Friday again, and a lovely one it turned out to be. Started out rainy and windy; hard trip to do my radio program in Standish. But this afternoon it is clearing, the patio thermometer says somewhere between 50 and 55. And I am looking forward to a nice trip to Kennebunk tomorrow to join friends for an organ get-together.
Last week I think I said I would do Jane Morgan, and then I forgot. I began researching Margaret Whiting, my friend Greg's favorite 50's vocalist. SO, if you are up to reading about two important vocalists, I will tell you about both of them.
Jane Currier (Morgan) is of particular interest to me because her brother Robert Currier established a very well known summer theater in Kennbunkport.
She was born in Newton, Mass.(Florence Currier, 1924) the daughter of two very accomplished musicians. Her father, from Munich, played in the Boston Symphony, and her mother was a graduate of New England Conservatory of Music. Both were composers, teachers and operated a family music school in Newton. (Bertram Currier was a collateral relative of the famous lithographer of Currier and Ives.) Jane was taught to sing, play piano and violin and dance. Her career as a performer began with roles in Robert Currier's Kenenbunkport Playhouse in summer theater. Her father died when she was only 13 and her mother moved the children to Daytona Beach Florida. After high school Jane attended Juliard School of Music to study opera. Studying by day, she performed in night clubs and at parties, Bar Mitzvahs and small restaurants to earn money to continue her education.
She was hired to sing in the Roseland Ballroom, six nights a week for $25 per week.
While still at Juliard, Art Mooney heard her perform and hired her. It was he who changed her name to Morgan by taking the first name of one of his vocalists, Janie Ford, and the last of another, Marian Morgan.
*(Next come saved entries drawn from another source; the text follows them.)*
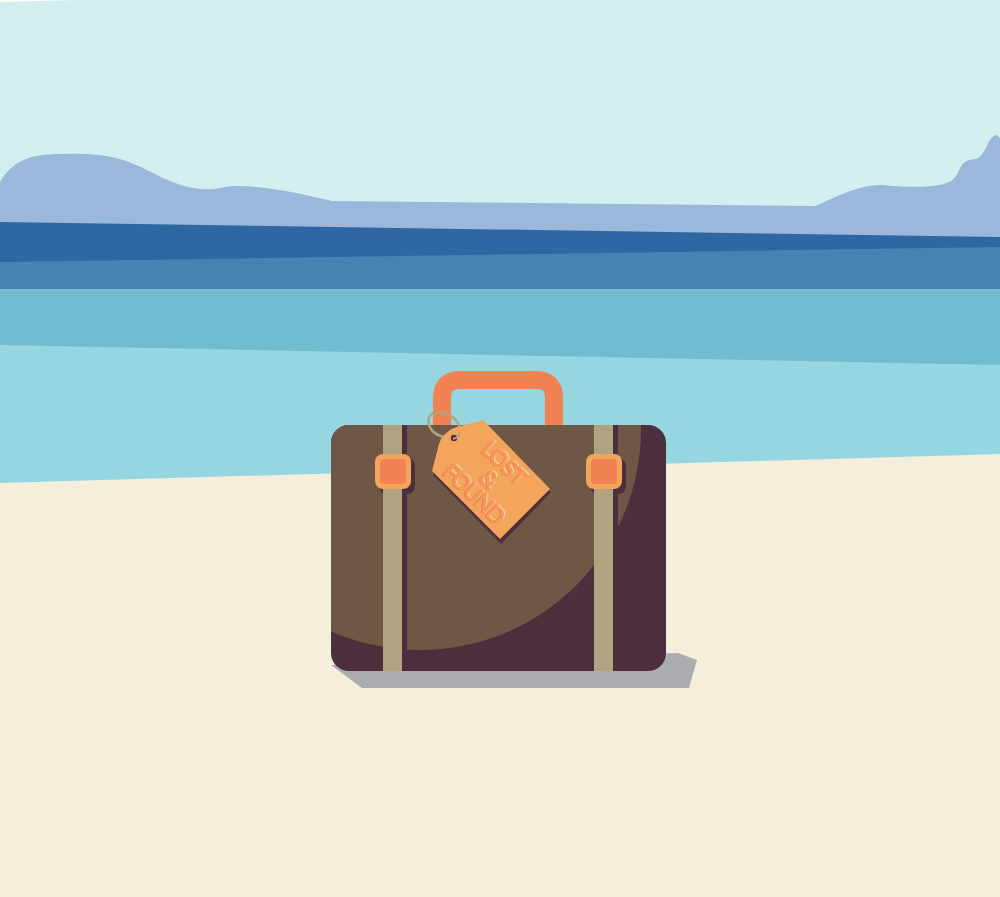
<!DOCTYPE html>
<html lang="en">
<head>
<meta charset="utf-8">
<title>Lost &amp; Found suitcase on a beach</title>
<style>
:root {
  --sky: #d4eff0;
  --hills: #9bb7dc;
  --sea-deep: #2e67a3;
  --sea-mid: #4881b2;
  --sea-teal: #70bcd1;
  --sea-shallow: #96d6e0;
  --sand: #f4eedb;
  --ground-shadow: #abacb0;
  --leather: #705745;
  --leather-dark: #4c2e3c;
  --strap: #b1a281;
  --coral: #f28253;
  --orange: #f3a55b;
  --letter-light: #fbc795;
}
html, body { margin: 0; overflow: hidden; }
svg { display: block; width: 1000px; height: 897px; }
.label { font: 500 22px Lato, "Open Sans", sans-serif; text-anchor: middle; }
.label-light { fill: var(--letter-light); }
.label-edge { fill: var(--coral); }
.label-face { fill: var(--orange); stroke: var(--coral); stroke-width: .6; }
</style>
</head>
<body>
<svg viewBox="0 0 1000 897" role="img" aria-label="A brown suitcase with a Lost and Found tag standing on a beach">
  <defs>
    <clipPath id="case-body"><rect x="331" y="425" width="335" height="246" rx="18"/></clipPath>
    <g id="strap">
      <rect x="383" y="425" width="24" height="246" fill="var(--leather-dark)"/>
      <rect x="379" y="458" width="36" height="36" rx="8" fill="var(--leather-dark)"/>
      <rect x="383" y="425" width="19" height="246" fill="var(--strap)"/>
      <rect x="375" y="454" width="36" height="35" rx="8" fill="var(--orange)"/>
      <rect x="380" y="459" width="26" height="25" rx="4" fill="var(--coral)"/>
    </g>
  </defs>

  <g id="landscape">
    <rect width="1000" height="897" fill="var(--sky)"/>
    <polygon points="0,0 75,0 0,2" fill="#fff"/>
    <path id="hills" fill="var(--hills)" d="M0 182C12 162 28 154 60 154C105 152 125 158 155 174C180 187 203 193 225 187C250 183 295 192 332 201L815 206C840 195 862 184 882 185C905 187 938 189 951 181C963 173 956 160 976 159C986 156 988 135 997 135L1000 138V240H0Z"/>
    <polygon points="0,222 1000,237 1000,300 0,300" fill="var(--sea-deep)"/>
    <polygon points="0,262 1000,247 1000,300 0,300" fill="var(--sea-mid)"/>
    <rect y="289" width="1000" height="90" fill="var(--sea-teal)"/>
    <polygon points="0,345 1000,365 1000,490 0,490" fill="var(--sea-shallow)"/>
    <polygon points="0,483 1000,454 1000,897 0,897" fill="var(--sand)"/>
  </g>

  <g id="suitcase">
    <polygon points="331,665 362,688 689,688 697,660 678,653 640,654" fill="var(--ground-shadow)"/>
    <path id="handle" d="M442 426V398Q442 380 460 380H536Q554 380 554 398V426" fill="none" stroke="var(--coral)" stroke-width="18"/>
    <g clip-path="url(#case-body)">
      <rect x="331" y="425" width="335" height="246" fill="var(--leather-dark)"/>
      <circle cx="420" cy="429" r="221" fill="var(--leather)"/>
    </g>
    <use href="#strap"/>
    <use href="#strap" x="211"/>
  </g>

  <g id="tag">
    <path d="M455 437C444 440 432 434 429 425C426 414 435 410 444 413C455 416 462 425 459 434" fill="none" stroke="var(--strap)" stroke-width="2.5"/>
    <polygon points="433,475 440,465 540,484 551,492 501,544" fill="var(--leather-dark)"/>
    <path d="M432 471L439 444Q440 439 444 435L450 430Q453 428 457 427L483 420L550 489L500 539Z" fill="var(--orange)"/>
    <circle cx="454" cy="438" r="3.2" fill="var(--leather-dark)"/>
    <path d="M459 432Q460 437 453 439" fill="none" stroke="var(--strap)" stroke-width="2"/>
    <g class="label" transform="translate(489 479) rotate(44)">
      <g class="label-light" transform="translate(1 -2)" aria-hidden="true">
        <text y="-14" textLength="52">LOST</text>
        <text y="8">&amp;</text>
        <text y="29" textLength="76">FOUND</text>
      </g>
      <g class="label-edge" transform="translate(-1 1)" aria-hidden="true">
        <text y="-14" textLength="52">LOST</text>
        <text y="8">&amp;</text>
        <text y="29" textLength="76">FOUND</text>
      </g>
      <g class="label-face">
        <text y="-14" textLength="52">LOST</text>
        <text y="8">&amp;</text>
        <text y="29" textLength="76">FOUND</text>
      </g>
    </g>
  </g>
</svg>
</body>
</html>
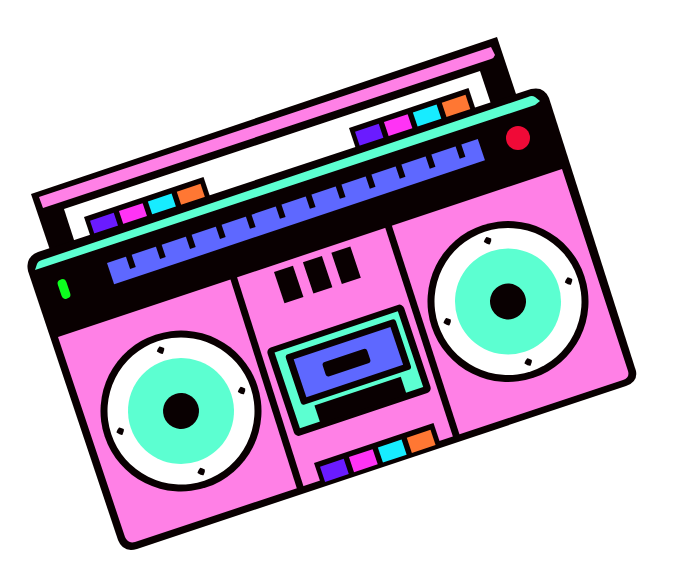
<!DOCTYPE html>
<html lang="en">
<head>
<meta charset="utf-8">
<title>Retro boombox</title>
<style>
:root {
  --ink: #090001;
  --pink: #ff80e6;
  --mint: #5cffd1;
  --blue: #5e68ff;
  --purple: #6a1bff;
  --magenta: #ff33f5;
  --cyan: #17ecff;
  --orange: #ff7733;
  --red: #f00a37;
  --led: #0dff1e;
  --paper: #fff;
}
html, body { margin: 0; background: var(--paper); overflow: hidden; }
svg { display: block; width: 674px; height: 588px; }
.ink { fill: var(--ink); }
.pink { fill: var(--pink); }
.mint { fill: var(--mint); }
.blue { fill: var(--blue); }
.purple { fill: var(--purple); }
.magenta { fill: var(--magenta); }
.cyan { fill: var(--cyan); }
.orange { fill: var(--orange); }
.red { fill: var(--red); }
.led { fill: var(--led); }
.paper { fill: var(--paper); }
.divider { stroke: var(--ink); stroke-width: 7; }
.tuner-marks { stroke: var(--ink); stroke-width: 14; stroke-dasharray: 6 25.6; }
</style>
</head>
<body>
<svg viewBox="0 0 674 588" role="img" aria-label="Pink retro boombox tilted to the left">
  <defs>
    <g id="button-row">
      <rect class="ink" width="126" height="24"/>
      <rect class="purple" x="4.5" y="5.5" width="25" height="16"/>
      <rect class="magenta" x="35" y="5.5" width="25" height="16"/>
      <rect class="cyan" x="65.5" y="5.5" width="25" height="16"/>
      <rect class="orange" x="96" y="5.5" width="25" height="16"/>
    </g>
    <path id="screw" class="ink" d="M-4 0Q-4 -1 0 -4Q1 -4 4 -1Q4 1 1 4Q-1 4 -4 0Z"/>
    <g id="speaker">
      <circle class="ink" r="80.5"/>
      <circle class="paper" r="73.5"/>
      <circle class="mint" r="53"/>
      <circle class="ink" r="18"/>
      <use href="#screw" y="-64"/>
      <use href="#screw" x="64"/>
      <use href="#screw" y="64"/>
      <use href="#screw" x="-64"/>
    </g>
    <rect id="slot" class="ink" width="20" height="33"/>
  </defs>

  <g id="handle">
    <polygon class="ink" points="31,194 497,37 517,97 51,253"/>
    <polygon class="paper" points="64,209 480,71 491,104 75,243"/>
    <path class="pink" d="M39 197L491 47L495 55Q494 58 491 59L43 208Z"/>
  </g>

  <g id="top-buttons">
    <use href="#button-row" transform="translate(84 217) rotate(-18.5)"/>
    <use href="#button-row" transform="translate(349 128) rotate(-18.5)"/>
  </g>

  <g id="case">
    <path class="ink" d="M28 271Q25 257 38 252L531 89Q544 86 549 98L636 371Q638 382 626 386L137 549Q123 553 118 540Z"/>
    <path class="mint" d="M35 270L37 264Q38 261 42 260L528 97Q532 95 535 97L540 101L535 105Z"/>
    <path class="pink" d="M58 337L562 169L628 371Q630 378 623 380L135 542Q128 544 125 537Z"/>
    <line class="divider" x1="233" y1="276" x2="301" y2="490"/>
    <line class="divider" x1="388" y1="225" x2="457" y2="438"/>
  </g>

  <g id="tuner" transform="translate(107 263) rotate(-18.5)">
    <rect class="blue" width="391" height="22.5"/>
    <line class="tuner-marks" x1="20" y1="6" x2="391" y2="6"/>
  </g>
  <circle id="power-light" class="red" cx="518" cy="138" r="12"/>
  <rect id="stereo-light" class="led" x="-4.5" y="-10" width="9" height="20" rx="4" transform="translate(64 289) rotate(-18.5)"/>

  <g id="speakers">
    <use href="#speaker" transform="translate(181 411) rotate(-18.5)"/>
    <use href="#speaker" transform="translate(508 301.5) rotate(-18.5)"/>
  </g>

  <g id="slots" transform="translate(274 272) rotate(-18.5)">
    <use href="#slot"/>
    <use href="#slot" x="30.5"/>
    <use href="#slot" x="60.5"/>
  </g>

  <g id="cassette-deck" transform="translate(266 349) rotate(-18.5)">
    <rect class="ink" width="144" height="93" rx="5"/>
    <rect class="mint" x="7" y="6" width="130" height="80"/>
    <rect class="ink" x="16" y="12" width="116" height="53" rx="3"/>
    <rect class="blue" x="23" y="18.5" width="102" height="40"/>
    <rect class="ink" x="48.5" y="31" width="47" height="15" rx="3"/>
    <rect class="ink" x="28" y="69" width="91" height="19"/>
  </g>

  <use id="lower-buttons" href="#button-row" transform="translate(314 463) rotate(-18.5)"/>
</svg>
</body>
</html>
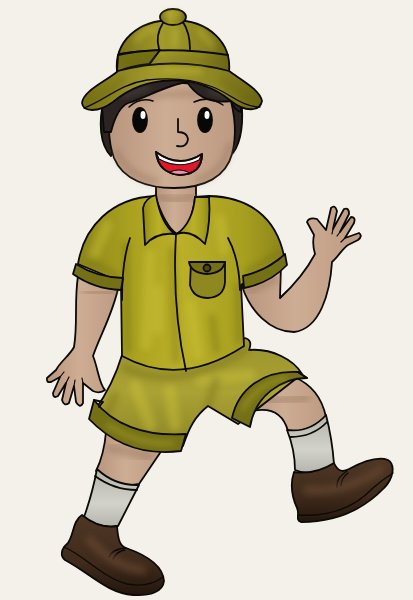
<!DOCTYPE html>
<html lang="en">
<head>
<meta charset="utf-8">
<title>Young explorer</title>
<style>
:root{--paper:#f4f1ea;--ink:#0b0a06;--skin:#c9a88e;--skin-shade:#9c7b64;--khaki:#a9a01f;--khaki-light:#bdb32c;--khaki-dark:#66600f;--cuff:#747015;--hair:#2b2422;--sock:#c6c7bf;--shoe:#3f2a1b;--shoe-dark:#20130b;--mouth:#e3172a;--tongue:#f08fb4}
html,body{margin:0;background:var(--paper)}
body{width:413px;height:600px;overflow:hidden}
svg{display:block}
.outlined{stroke:var(--ink);stroke-width:1.8;stroke-linejoin:round;stroke-linecap:round}
.line{fill:none}
.skin{fill:url(#skin-tone)}
.shirt{fill:url(#shirt-tone)}
.shorts{fill:url(#shorts-tone)}
.cuff{fill:var(--cuff)}
.hat{fill:url(#hat-tone)}
.hair{fill:var(--hair)}
.sock{fill:url(#sock-tone)}
.shoe{fill:url(#shoe-tone)}
.shade{fill:none;stroke:var(--khaki-dark);stroke-linecap:round;opacity:.32;filter:url(#soft)}
.glow{fill:none;stroke:#d0c63c;stroke-linecap:round;opacity:.4;filter:url(#soft)}
.skin-shadow{fill:none;stroke:var(--skin-shade);stroke-linecap:round;opacity:.5;filter:url(#soft)}
.shoe-glow{fill:none;stroke:#6b4c36;stroke-linecap:round;opacity:.6;filter:url(#soft)}
.hair-glow{fill:none;stroke:#6b5e58;stroke-linecap:round;opacity:.5;filter:url(#soft)}
</style>
</head>
<body>
<svg width="413" height="600" viewBox="0 0 413 600" role="img" aria-label="Smiling child in a khaki safari outfit and pith helmet, waving and striding">
<defs>
<filter id="soft" x="-40%" y="-40%" width="180%" height="180%"><feGaussianBlur stdDeviation="3"/></filter>
<linearGradient id="skin-tone"><stop offset="0" stop-color="#b8967d"/><stop offset=".45" stop-color="#cdad94"/><stop offset="1" stop-color="#bd9b82"/></linearGradient>
<linearGradient id="shirt-tone"><stop offset="0" stop-color="#8c851a"/><stop offset=".25" stop-color="#a9a11f"/><stop offset=".5" stop-color="#bbb028"/><stop offset=".8" stop-color="#a79f1f"/><stop offset="1" stop-color="#8d861a"/></linearGradient>
<linearGradient id="shorts-tone" x2="0" y2="1"><stop offset="0" stop-color="#9b942c"/><stop offset=".5" stop-color="#aaa234"/><stop offset="1" stop-color="#8c8524"/></linearGradient>
<linearGradient id="hat-tone"><stop offset="0" stop-color="#777015"/><stop offset=".4" stop-color="#a29a2b"/><stop offset=".75" stop-color="#8d8622"/><stop offset="1" stop-color="#6b6513"/></linearGradient>
<linearGradient id="sock-tone" x2="0" y2="1"><stop offset="0" stop-color="#b3b4ab"/><stop offset=".6" stop-color="#d2d2ca"/><stop offset="1" stop-color="#b4b5ad"/></linearGradient>
<linearGradient id="shoe-tone" x2="0" y2="1"><stop offset="0" stop-color="#4f3725"/><stop offset=".6" stop-color="#3f2a1b"/><stop offset="1" stop-color="#24160d"/></linearGradient>
<clipPath id="mouth-clip"><path d="M156 152Q179 169 202 154Q202 174 180 175Q158 173 156 152Z"/></clipPath>
<clipPath id="shirt-clip"><path d="M156 196C112 199 85 228 78 265L119 279 122 357Q180 387 243 346L241 282 285 257C275 218 250 197 208 196Z"/></clipPath>
<clipPath id="shorts-clip"><path d="M122 355Q180 387 245 338L252 350C272 352 290 361 302 376L238 424 208 406C195 416 189 428 183 446Q140 452 95 410Z"/></clipPath>
</defs>

<g id="left-leg" class="outlined">
<path class="skin" d="M106 432Q104 455 96 471Q117 489 139 484L162 450Z"/>
<path class="sock" d="M97 469Q92 495 84 517Q98 529 118 526L139 485Q115 486 97 469Z"/>
<path class="line" d="M95 476Q114 490 137 490"/>
<path class="shoe" d="M82 515Q99 529 117 526C118 540 120 546 126 548C146 555 163 566 164 581C163 592 150 596 133 595C107 593 91 574 65 560C60 556 61 549 67 544C74 537 72 521 82 515Z"/>
<path class="line" d="M64 547C85 556 102 577 127 584Q149 588 163 577M109 557Q112 549 126 548M113 559Q117 551 125 550" stroke-width="1.3"/>
</g>
<path class="shoe-glow" d="M90 540Q112 566 142 570" stroke-width="9"/>
<path class="skin-shadow" d="M112 448L148 456" stroke-width="10"/>

<g id="right-leg" class="outlined">
<path class="skin" d="M248 412C270 406 283 413 288 431Q306 434 326 417C322 398 311 384 294 377Z"/>
<path class="sock" d="M287 430Q295 450 295 470Q313 478 334 464Q332 438 326 415Q310 433 287 430Z"/>
<path class="line" d="M290 437Q313 437 327 422"/>
<path class="shoe" d="M294 472Q315 475 334 463C338 472 343 472 349 469C362 462 378 456 388 460C396 465 393 479 384 488C363 510 334 522 301 522C295 520 300 514 297 508C292 497 290 484 294 472Z"/>
<path class="line" d="M299 515C332 517 355 507 373 488Q382 480 393 473M337 487Q336 478 347 471M341 486Q341 478 348 473" stroke-width="1.3"/>
</g>
<path class="shoe-glow" d="M308 490Q345 493 380 470" stroke-width="9"/>
<path class="skin-shadow" d="M270 401L306 398" stroke-width="9"/>

<g id="left-arm" class="outlined">
<path class="skin" d="M78 276C74 302 78 323 74 347C70 355 60 362 56 370L47 378Q46 383 51 382L60 377 53 393Q53 399 58 396L66 383 62 400Q64 407 69 403L74 386 76 402Q80 409 83 403L83 383 93 391Q100 394 105 390C99 384 98 368 93 356C100 335 114 312 119 284Z"/>
<path class="line" d="M60 377L64 372M66 383L69 377M74 386L75 380M83 383L82 378" stroke-width="1.2"/>
</g>
<path class="skin-shadow" d="M86 292L112 293" stroke-width="8"/>

<g id="right-arm" class="outlined">
<path class="skin" d="M242 286C250 311 270 332 294 332C320 329 330 293 332 262C338 257 342 249 348 245L358 240Q363 236 359 233L345 238 354 223Q356 217 351 217L340 232 349 214Q349 207 344 209L333 229 337 211Q335 204 331 208L326 230 317 219Q309 217 307 222L314 235Q312 244 315 254C306 271 294 285 280 298L281 265Z"/>
<path class="line" d="M280 298L287 291M345 238L341 242M340 232L337 236M333 229L332 234" stroke-width="1.2"/>
</g>
<path class="skin-shadow" d="M251 290L275 280" stroke-width="8"/>

<g id="shorts">
<path class="shorts outlined" d="M122 355Q180 387 245 338Q253 340 249 350C272 348 294 360 302 374L238 424 208 406C195 416 189 428 183 446Q140 452 95 410Q113 385 122 355Z"/>
<g clip-path="url(#shorts-clip)">
<path class="glow" d="M135 385L150 425M200 380L250 375M170 390L175 425" stroke-width="12"/>
<path class="shade" d="M125 368Q180 392 245 350M208 406L216 380M115 395L105 418" stroke-width="8"/>
</g>
<path class="cuff outlined" d="M94 400C112 424 144 437 186 434L181 451C143 456 113 444 89 419Z"/>
<path class="cuff outlined" d="M307 378C281 378 255 396 250 427L232 418C238 390 262 370 298 372Z"/>
<path class="outlined line" d="M94 400L103 402L99 407M298 372L307 378" stroke-width="1.3"/>
<path class="glow" d="M108 425Q138 445 172 443M243 409Q256 384 286 378" stroke-width="4"/>
</g>

<g id="neck" class="outlined">
<path class="skin" d="M156 184V198Q165 226 177 234Q190 229 196 208V184Z"/>
</g>
<path class="skin-shadow" d="M160 197Q176 203 192 196" stroke-width="9"/>

<g id="shirt">
<path class="shirt outlined" d="M155 196C112 198 84 226 78 264L121 282 122 356Q180 388 244 346L241 285 284 256C276 217 249 197 209 196L195 197Q192 227 176 234Q161 226 155 196Z"/>
<g clip-path="url(#shirt-clip)">
<path class="glow" d="M150 255L146 345M191 305L198 355M220 220L224 250M107 225L94 255M158 290V330" stroke-width="11"/>
<path class="shade" d="M126 245L128 350M172 250L176 360M238 285L239 340M90 262L116 275M248 272L280 253M212 318L216 350" stroke-width="7"/>
</g>
<g class="outlined">
<path class="line" d="M130 238Q122 260 122 300M240 290Q239 258 228 238M176 234C173 285 177 330 186 371"/>
<path class="cuff" d="M76 264Q96 277 123 278L121 290Q94 289 73 274Z"/>
<path class="cuff" d="M285 254Q268 270 243 276L244 288Q270 283 287 265Z"/>
<path class="shirt" d="M156 195Q145 198 143 208L145 245Q156 232 175 234Q161 224 156 195Z"/>
<path class="shirt" d="M195 197Q193 222 177 234Q191 229 205 244Q211 222 209 197Z"/>
</g>
<g id="pocket" class="outlined">
<path fill="#8f8820" d="M191 262L190 285Q193 298 208 298Q224 297 225 282V262Z"/>
<path class="cuff" d="M189 262H225Q223 273 207 274Q191 273 189 262Z"/>
<circle cx="207" cy="268" r="3.5" fill="#4d490d"/>
</g>
</g>

<g id="head">
<path class="hair outlined" d="M104 100C98 122 100 145 111 156L128 100ZM241 96C244 122 241 142 233 153L220 98Z"/>
<path class="skin outlined" d="M112 96C107 122 109 144 114 158C123 180 148 188 174 188C204 188 226 177 232 154C237 135 235 114 229 94Q172 70 112 96Z"/>
<path class="skin-shadow" d="M117 152Q128 176 155 181M229 146Q224 172 198 180M132 99Q170 91 215 95" stroke-width="7"/>
<path class="hair outlined" d="M102 107Q108 84 124 78Q180 68 232 80Q242 92 241 112Q235 111 231 101C212 104 197 97 187 82C167 85 145 98 128 103Q117 108 111 132L104 132Z"/>
<path class="hair-glow" d="M122 96L148 88M210 91L230 95" stroke-width="4"/>
<g id="face" class="outlined">
<path class="line" d="M129 107Q140 97 153 101M194 102Q209 95 223 105" stroke-width="1.5"/>
<ellipse cx="140" cy="120" rx="7" ry="12" fill="#070707"/>
<ellipse cx="205" cy="120" rx="7" ry="12" fill="#070707"/>
<ellipse cx="143" cy="115" rx="2.5" ry="4" fill="#fff" stroke="none"/>
<ellipse cx="207" cy="115" rx="2.5" ry="4" fill="#fff" stroke="none"/>
<path class="line" d="M178 119V132Q187 132 188 139Q187 148 177 146"/>
<path fill="var(--mouth)" d="M156 152Q179 169 202 154Q202 174 180 175Q158 173 156 152Z"/>
<g clip-path="url(#mouth-clip)" stroke-width="1.2">
<path fill="#fff" d="M156 152Q179 169 202 154L199 160Q179 170 159 159Z"/>
<ellipse cx="179" cy="176" rx="12" ry="6" fill="var(--tongue)"/>
</g>
<path class="line" d="M156 152Q179 169 202 154Q202 174 180 175Q158 173 156 152Z"/>
</g>
</g>

<g id="hat">
<g class="outlined">
<path class="hat" d="M117 72C114 42 137 20 173 20C209 20 232 43 229 72Q173 84 117 72Z"/>
<path class="line" d="M163 23Q155 35 159 49M183 22Q190 33 190 49M119 54Q172 46 228 55M160 50L149 65"/>
<path class="cuff" d="M118 55Q135 51 160 50L149 64Q130 66 117 72Z"/>
<path class="hat" d="M118 71Q173 56 229 71C243 81 260 90 262 101C260 111 246 113 231 101C195 72 145 75 113 102C98 113 83 112 82 103C83 91 105 82 118 71Z"/>
<path class="line" d="M84 108C104 101 120 84 147 80Q184 76 210 86C229 92 241 107 260 107" stroke-width="1.3"/>
<ellipse class="hat" cx="173" cy="17" rx="13" ry="8"/>
</g>
<path class="glow" d="M137 40Q144 29 153 29M175 29V45M200 31L212 45M165 70L200 71M166 14H178" stroke-width="6"/>
<path class="shade" d="M126 64Q170 55 221 64M91 101Q110 91 123 80M222 80Q240 91 253 101" stroke-width="6"/>
</g>
</svg>
</body>
</html>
Because her mother had taught her flawless French, the impressario Bernard Hilda hired her to accompany him to Paris to sing in a nightclub he planned to open near the Eiffel Tower. She appeared regularly in the Club Des Champs Elysees, twice nightly, mostly to French audiences. Her songs were those of Cole Porter,George Gershwin, French songs, and standards of the century, all in correct French. She was a sensation there, and Hilda (and his gypsy violin) became a celebrity. Subsequently, she worked seven days a week touring all over Europe, Italy,Spain, Belgium, Switzerland and England. She was not by any means getting wealthy, but many fine designers of the day were eager to provide her with their creations. Remarkable hats, elegant gowns, style-setting wardrobes; she became a "continental chanteuse", but was hardly known in the US.
In 1952 Morgan went to Canada,opened at the Ritz as a soloist with a bilingual act, but returned to New York with performances in upscale nightclubs. She got her own radio program with NBC, backed by the 500-piece Symphony Orchestra. Then back to England in 1954.
In 1962 she married Larry Stith. I could not turn up any additional information on Stith.
They divorced in 1965, and shortly after Morgan married Jerry Weintraub, her agent. Her agent/husband was responsible for booking her into US venues which led to her appearing in many radio programs and eventually on television.
Many years ago the Kennebunkport Playhouse burned beyond salvaging. But to this day the Weintraubs maintain a lovely old farm home near that site which is known as Blueberry Hill. Florence Currier, the little girl who started in Kennebunkport Playhouse as a child performer, evolved into the lovely Jane Morgan who has credits to her name like Bells Are Ringing, Marry Me, Marry Me, Gentlemen Prefer Blondes, Anniversary Waltz, Affairs of State, Kiss Me Kate, and Mame She has appeared with Andy Williams, Burt Bachrach, with Gary Cooper in Love In the Afternoon, Chet Atkins (country/western? Yes!), Ed Sullivan, and Hollywood Palace. Her last appearances were with Johnny Cash (she did an answer to A Boy Named Sue titled A Girl Named Johnny Cash), and the Merv Griffin Show in 1971.
Jane and Jerry Weintrab adopted three children, Julie, Jamie and Jodie.
In all of these profiles of musicians I learn new things, and I only pass on those facts which I think are most interesting. I use Wikipedia and books which I have on hand.
Some performers have their own website which gives yet another side - their side - of their stories. IF you have a favorite performer, or a show or song you would like to to research, please let me know. If you don't want to use the "blogspot" to remark, just drop me a line at firstname.lastname@example.org, but please be sure to mark "blog" in the subject line, because if I don't recognize your URL or name I probably won't open the message.
I get a lot of offers for jobs from the UK to handle accounts in the US for sales made over there; almost daily I get a chance to win $50,000,000 from Africa; or inherit part of an estate in Australia from an unknown distant relative who just knew I would put it to good use and deserved to have it --if I would just send them $10,000 to assure the safe and prompt transfer. Yeah, sure.
Check the second post for today on Margaret Whiting.
Keep a song in your heart and keep the music playing. It's good for the soul. jem